C. Aubrey Smith plays Jane’s father and trading post operator James Parker. Smith had been an English character actor with a long résumé of stage and film appearances. He has us immediately on his side as we see his affectionate and humorous interaction with Jane when they reunite before embarking on their safari.
Neil Hamilton is best known to the boob tube generation as Commissioner Gordon in the Batman television series (1966-68). As James Parker’s young partner Harry Holt, he is understandably immediately smitten with O’Sullivan’s Jane Parker. He seems like a stand-up sort of guy and shows smarts and nerve in some tense situations. One expects that Holt will be set up as a contentious plot point in a love triangle with Jane and Tarzan, but that angle is never really exploited. However, we are left to wonder if a bit of jealousy on Holt’s part results in some of his trigger-happy behavior.
The film takes its time establishing its African setting and introducing us to the characters of James Parker, Jane Parker, and Harry Holt. Once their safari begins, they encounter one danger after another while being teased by Tarzan’s presence. The jungle man’s eerie and powerful cry is first heard from a distance and eventually dispels a threat from jungle beasts. That Tarzan yell is probably the most famous movie sound effect ever. There has been much speculation (and probably plenty of disinformation) about just how that mighty yodel was created, but it is perfect.
Once Tarzan makes the scene, things stay varied and interesting.

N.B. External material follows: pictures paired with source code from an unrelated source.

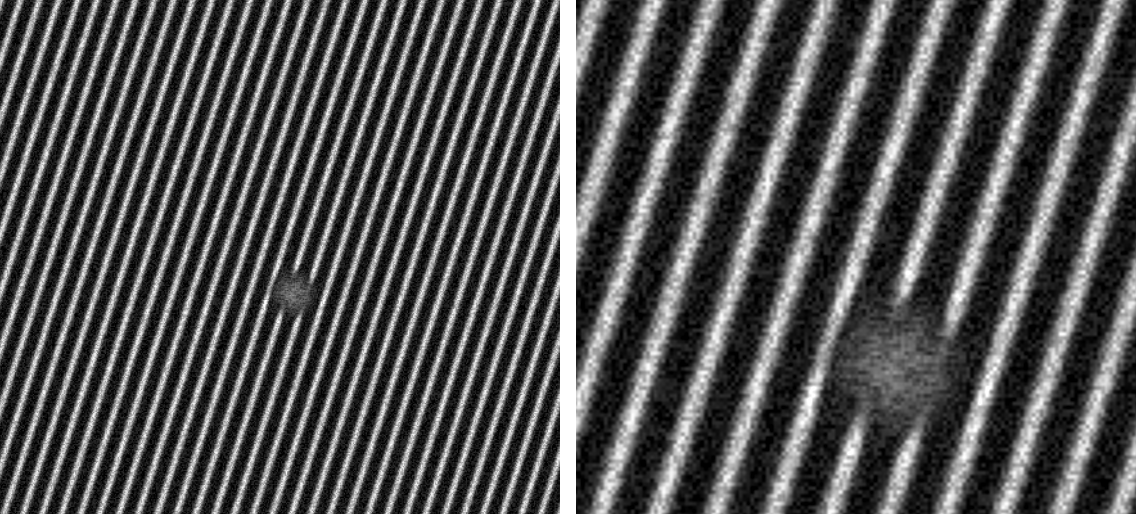
Left: the whole. Right: its middle third, enlarged.
A Shadertoy shader for this pattern:

```glsl
// Slanted soft grey stripes on black with film grain and one blurred defect.

#define PERIOD 0.0373              // horizontal stripe spacing, canvas heights
#define SLOPE 0.33                 // sideways drift per unit of height
#define PHASE 0.28                 // stripe offset at the defect
#define STRIPE_WIDTH 0.19          // soft half width, in periods
#define DARK 0.072                 // gap brightness
#define LIGHT 0.80                 // stripe brightness
#define DEFECT vec2(0.570, 0.429)  // defect centre
#define DEFECT_RADIUS 0.044
#define GRAIN_CELLS 400.0          // grain cells per canvas height
#define GRAIN 0.20                 // grain strength in the gaps

float hash(vec2 cell) {
    vec3 q = fract(cell.xyx * vec3(0.1031, 0.1030, 0.0973));
    q += dot(q, q.yzx + 33.33);
    return fract((q.x + q.y) * q.z);
}

float valueNoise(vec2 p) {
    vec2 cell = floor(p);
    vec2 f = fract(p);
    f = f * f * (3.0 - 2.0 * f);
    float low = mix(hash(cell), hash(cell + vec2(1.0, 0.0)), f.x);
    float high = mix(hash(cell + vec2(0.0, 1.0)), hash(cell + vec2(1.0)), f.x);
    return mix(low, high, f.y);
}

// Bell-shaped stripe profile, 1 on the centre line
float stripe(vec2 p, float width) {
    float u = (p.x - SLOPE * p.y) / PERIOD + PHASE;
    float d = abs(fract(u + 0.5) - 0.5);
    return exp(-pow(d / width, 2.3));
}

void mainImage(out vec4 fragColor, in vec2 fragCoord) {
    vec2 p = fragCoord / iResolution.y;
    vec2 local = p - DEFECT;
    float r = length(local) / DEFECT_RADIUS;

    // Stripes taper and brighten slightly around the defect
    float core = exp(-pow(r, 6.0));
    float halo = exp(-pow(r / 1.25, 4.0));
    float ring = exp(-pow((r - 1.3) / 0.25, 2.0));
    float line = stripe(local, STRIPE_WIDTH * (1.0 - 0.4 * halo));
    float lum = mix(DARK, LIGHT + 0.10 * ring, line);

    // Fuzzy patch that hides the stripes
    float patchLum = 0.17 + 0.25 * exp(-2.2 * r * r);
    lum = mix(lum + 0.05 * halo * (1.0 - line), patchLum, core);

    // Grain, stronger on light areas and streaked inside the patch
    vec2 g = p * GRAIN_CELLS;
    float fine = valueNoise(g) - 0.5;
    float streak = valueNoise(g * vec2(0.35, 1.0) + 71.0) - 0.5;
    lum += mix(fine, 0.6 * fine + 0.8 * streak, core) * (GRAIN + 0.26 * lum);

    fragColor = vec4(vec3(clamp(lum, 0.0, 1.0)), 1.0);
}
```
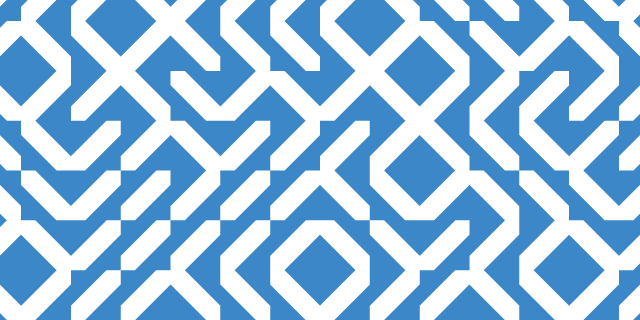
Give the GLSL for this pattern, as a Shadertoy shader.

```glsl
// Random diagonal maze: each square cell holds one thick white stroke, corner to corner, on blue.

const vec3  BLUE        = vec3(0.23, 0.53, 0.78);
const vec3  WHITE       = vec3(1.0);
const float CELL_SIZE   = 0.1557;  // cell side, in canvas heights
const float HALF_STROKE = 0.203;   // half stroke thickness, in cells
const float RISING      = 0.54;    // share of cells whose stroke rises to the right
const float SEED        = 17.0;    // picks the arrangement
const int   SAMPLES     = 4;       // antialiasing samples per axis

float hash21(vec2 p) {
    vec3 q = fract(p.xyx * 0.1031);
    q += dot(q, q.yzx + 33.33);
    return fract((q.x + q.y) * q.z);
}

// 1 inside a stroke, 0 outside; strokes are cut off square at the cell borders
float maze(vec2 p) {
    vec2 cell = floor(p);
    vec2 local = fract(p) - 0.5;
    if (hash21(cell + SEED) > RISING) local.x = -local.x;
    float diagonalDist = abs(local.x - local.y) * inversesqrt(2.0);
    return step(diagonalDist, HALF_STROKE);
}

void mainImage(out vec4 fragColor, in vec2 fragCoord) {
    // Columns are centred on the canvas, rows start at its bottom edge
    vec2 origin = vec2(0.5 * iResolution.x, 0.0);
    float cellScale = 1.0 / (CELL_SIZE * iResolution.y);

    // Box-filter diagonals and cell borders alike
    float coverage = 0.0;
    for (int j = 0; j < SAMPLES; j++) {
        for (int i = 0; i < SAMPLES; i++) {
            vec2 jitter = (vec2(i, j) + 0.5) / float(SAMPLES) - 0.5;
            coverage += maze((fragCoord + jitter - origin) * cellScale);
        }
    }
    coverage /= float(SAMPLES * SAMPLES);

    fragColor = vec4(mix(BLUE, WHITE, coverage), 1.0);
}
```
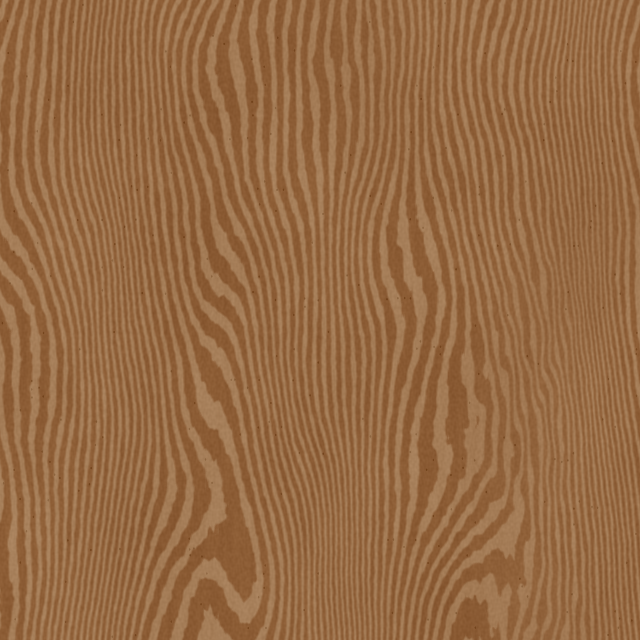
A WebGL 2 fragment shader for this texture:

```glsl
#version 300 es
precision highp float;
// Brown wood veneer: wavy vertical growth rings with fine fibres and pores.

#define RING_COUNT 60.0    // average rings across the canvas
#define PLANK_SWELL 2.2    // alternation of wide and dense rings
#define BROAD_WARP 7.5     // long bends, in rings
#define MID_WARP 1.7       // shorter bends and zigzags, in rings
#define RAGGED 0.16        // uneven ring edges, in rings
#define BROKEN 0.75        // extra break-up in the flecked zones, in rings
#define LIGHT_SHARE 0.44   // part of each ring that is pale
#define EDGE_SOFT 0.0024   // half width of a ring edge, in canvas units
#define FIBRE_TONE 0.030   // strength of the fine fibre
#define PORE_TONE 0.09     // darkness of the pores

uniform vec2 u_resolution;
out vec4 fragColor;

float hash(vec2 p) {
  return fract(sin(dot(p, vec2(127.1, 311.7))) * 43758.5453);
}

float slopeAt(vec2 cell, vec2 offset) {
  float angle = 6.28318 * hash(cell);
  return dot(vec2(cos(angle), sin(angle)), offset);
}

// Gradient noise, roughly -0.7 to 0.7
float noise(vec2 p) {
  vec2 i = floor(p), f = fract(p);
  vec2 s = f * f * f * (f * (f * 6.0 - 15.0) + 10.0);
  vec2 e = vec2(1.0, 0.0);
  float low = mix(slopeAt(i, f), slopeAt(i + e.xy, f - e.xy), s.x);
  float high = mix(slopeAt(i + e.yx, f - e.yx), slopeAt(i + e.xx, f - e.xx), s.x);
  return mix(low, high, s.y);
}

// Zones where the rings break into short flecks
float fleckZone(vec2 p) {
  float right = 1.0 - smoothstep(0.03, 0.14, abs(p.x - 0.85 + 0.12 * noise(p.yy * 2.0)));
  float patches = smoothstep(0.1, 0.45, noise(p * vec2(3.0, 1.6) + 41.0));
  return max(right * smoothstep(-0.35, 0.15, noise(p * vec2(2.0, 3.0) + 9.0)), 0.5 * patches);
}

// Continuous ring number: whole steps are one ring apart
float ringPhase(vec2 p, float flecks) {
  float phase = RING_COUNT * p.x;
  phase -= PLANK_SWELL * sin((p.x - 0.36) * 17.0);
  phase += BROAD_WARP * noise(p * vec2(4.0, 1.5) + vec2(3.7, 8.2));
  phase += MID_WARP * noise(p * vec2(9.0, 4.8) + vec2(17.3, 5.1));
  phase += RAGGED * noise(p * vec2(75.0, 24.0));
  phase += RAGGED * 0.6 * noise(p * vec2(130.0, 70.0) + 23.0);
  phase += BROKEN * flecks * noise(p * vec2(42.0, 15.0) + 61.0);
  return phase;
}

void main() {
  vec2 p = gl_FragCoord.xy / u_resolution.y;

  // Rings, with edges of constant width
  float flecks = fleckZone(p);
  float phase = ringPhase(p, flecks);
  float steepness = length(vec2(dFdx(phase), dFdy(phase))) * u_resolution.y;
  float soft = clamp(steepness * EDGE_SOFT, 0.01, 0.3);
  float fromCentre = abs(fract(phase) - 0.5);
  float pale = 1.0 - smoothstep(-soft, soft, fromCentre - 0.5 * LIGHT_SHARE);
  pale = mix(pale, 0.46, 0.32 * flecks);

  // Slow drift and streaks within each wood tone
  float drift = noise(p * vec2(5.0, 3.0) + 77.0);
  float streak = noise(p * vec2(95.0, 9.0) + 31.0);
  float tone = clamp(0.5 + 0.55 * drift + 0.4 * streak, 0.0, 1.0);
  vec3 darkWood = mix(vec3(0.515, 0.328, 0.178), vec3(0.575, 0.388, 0.228), tone);
  vec3 paleWood = mix(vec3(0.628, 0.468, 0.318), vec3(0.672, 0.522, 0.378), tone);
  vec3 colour = mix(darkWood, paleWood, pale);

  // Fine fibre and scattered pores
  float fibre = noise(p * vec2(240.0, 130.0)) + 0.6 * noise(p * vec2(210.0, 230.0) + 13.0);
  colour += FIBRE_TONE * fibre;
  vec2 poreGrid = p * vec2(110.0, 80.0);
  vec2 cell = floor(poreGrid);
  vec2 centre = 0.25 + 0.5 * vec2(hash(cell + 5.3), hash(cell + 9.7));
  float pore = 1.0 - smoothstep(0.06, 0.22, length(fract(poreGrid) - centre));
  colour -= PORE_TONE * pore * step(0.965, hash(cell + 2.9));

  fragColor = vec4(colour, 1.0);
}
```
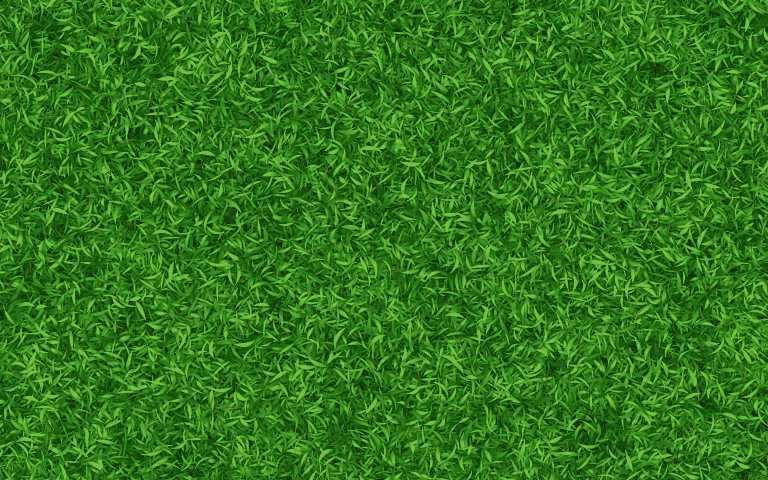
Write a WebGL 2 fragment shader that draws this texture.

```glsl
#version 300 es
precision highp float;

uniform vec2 u_resolution;
out vec4 fragColor;

vec4 hash4(vec2 p) {
    vec4 q = fract(p.xyxy * vec4(0.1031, 0.1030, 0.0973, 0.1099));
    q += dot(q, q.wzxy + 33.33);
    return fract((q.xxyz + q.yzzw) * q.zywx);
}

float valueNoise(vec2 p) {
    vec2 cell = floor(p);
    vec2 f = fract(p);
    f = f * f * (3.0 - 2.0 * f);
    float low = mix(hash4(cell).x, hash4(cell + vec2(1.0, 0.0)).x, f.x);
    float high = mix(hash4(cell + vec2(0.0, 1.0)).x, hash4(cell + 1.0).x, f.x);
    return mix(low, high, f.y);
}

// Returns the distance to a bent, tapered blade and the position along it.
vec2 bladeShape(vec2 p, float angle, float halfLength, float halfWidth, float bend) {
    float c = cos(angle);
    float s = sin(angle);
    p = vec2(c * p.x + s * p.y, c * p.y - s * p.x);
    float t = p.x / halfLength;
    float side = abs(p.y - bend * halfLength * (t * t - 0.35));
    float taper = halfWidth * (1.0 - t * t) * (1.0 - 0.35 * t);
    return vec2(max(side - taper, abs(p.x) - halfLength), clamp(0.5 + 0.5 * t, 0.0, 1.0));
}

vec3 grassColor(float tone) {
    return vec3(0.05, 0.18, 0.02) + tone * vec3(0.05, 0.50, 0.03)
         + tone * tone * vec3(0.26, 0.0, 0.14);
}

void main() {
    vec2 uv = gl_FragCoord.xy / u_resolution.y;
    float softness = max(0.8 / u_resolution.y, 0.0012);
    float clump = valueNoise(uv * 14.0 + 5.0) + valueNoise(uv * 32.0 + 70.0) - 1.0;

    const int LAYERS = 16;
    const float CELL = 0.027;
    float tone = 0.1;
    float dryness = 0.5;

    // Stack scattered blades from the ground up.
    for (int layer = 0; layer < LAYERS; layer++) {
        float depth = float(layer) / float(LAYERS - 1);
        vec2 grid = uv / CELL + vec2(0.37, 0.61) * float(layer);
        vec2 home = floor(grid);

        for (int k = 0; k < 9; k++) {
            vec2 cell = home + vec2(k % 3, k / 3) - 1.0;
            vec2 seed = cell + vec2(131.0, 57.0) * float(layer + 1);
            vec4 place = hash4(seed);
            vec4 form = hash4(seed + 419.0);

            vec2 local = (grid - cell - place.xy) * CELL;
            float dry = step(0.92, form.w);
            float halfWidth = mix(0.0018, 0.0046, form.y * form.y) * mix(1.25, 0.95, depth);
            vec2 blade = bladeShape(local, place.z * 6.2832, mix(0.012, 0.026, form.x),
                                    mix(halfWidth, 0.0013, dry), form.z * 0.8 - 0.4);

            // Contact shadow, then the blade from dark root to bright tip.
            tone *= 1.0 - 0.2 * (1.0 - smoothstep(0.0, 0.006, blade.x));
            float cover = 1.0 - smoothstep(-softness, softness, blade.x);
            float bladeTone = mix(0.1, 0.38, depth) + 0.84 * place.w + 0.18 * clump;
            bladeTone *= mix(0.65, 1.12, blade.y) * mix(1.0, 0.7, dry);
            tone = mix(tone, max(bladeTone, 0.0), cover);
            dryness = mix(dryness, dry, cover);
        }
    }

    // Deepen the gaps and lift the lit blades, easing off near the top.
    tone = clamp(tone * (1.78 - 0.38 * tone) - 0.13, 0.0, 1.15);

    // Withered strands and bare ground lean towards brown.
    vec3 color = grassColor(tone);
    color = mix(color, color * vec3(1.45, 0.72, 1.2) + vec3(0.03, 0.0, 0.01), 0.65 * dryness);
    fragColor = vec4(color, 1.0);
}
```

Between the bouts of ape-man action, there are playful and intimate moments between Tarzan and Jane as they get acquainted. This is all building up to sex that is proposed without dialogue; only O’Sullivan’s sensitivity and Weissmuller’s simplicity and body language are needed to tell us what happens next.
Other pre-Code highlights are of the grisly kind. There are rampaging hippos seemingly conspiring with the voracious crocodiles to make the river run red with safari-member munchies. The nightmarish climax features a hostile tribe of dwarfs lowering their captured victims one-by-one into a pit containing a huge, gorilla monster.
MGM’s Tarzan the Ape Man set a high bar for adventure films, and Tarzan films in particular. Hollywood’s grandest film studio spent plenty of money to lavish a lot of action, violence, effects, exotic animals, and expansive jungle sets on this first installment in their iconic series. Their follow-up, Tarzan and His Mate (1934), was probably the best Tarzan film ever made. It was a tough act to follow for competing Tarzan productions of the 1930s and ever since. The Weissmuller-starring Tarzan films were a major factor in the character’s lasting rank as a world-famous pop culture hero.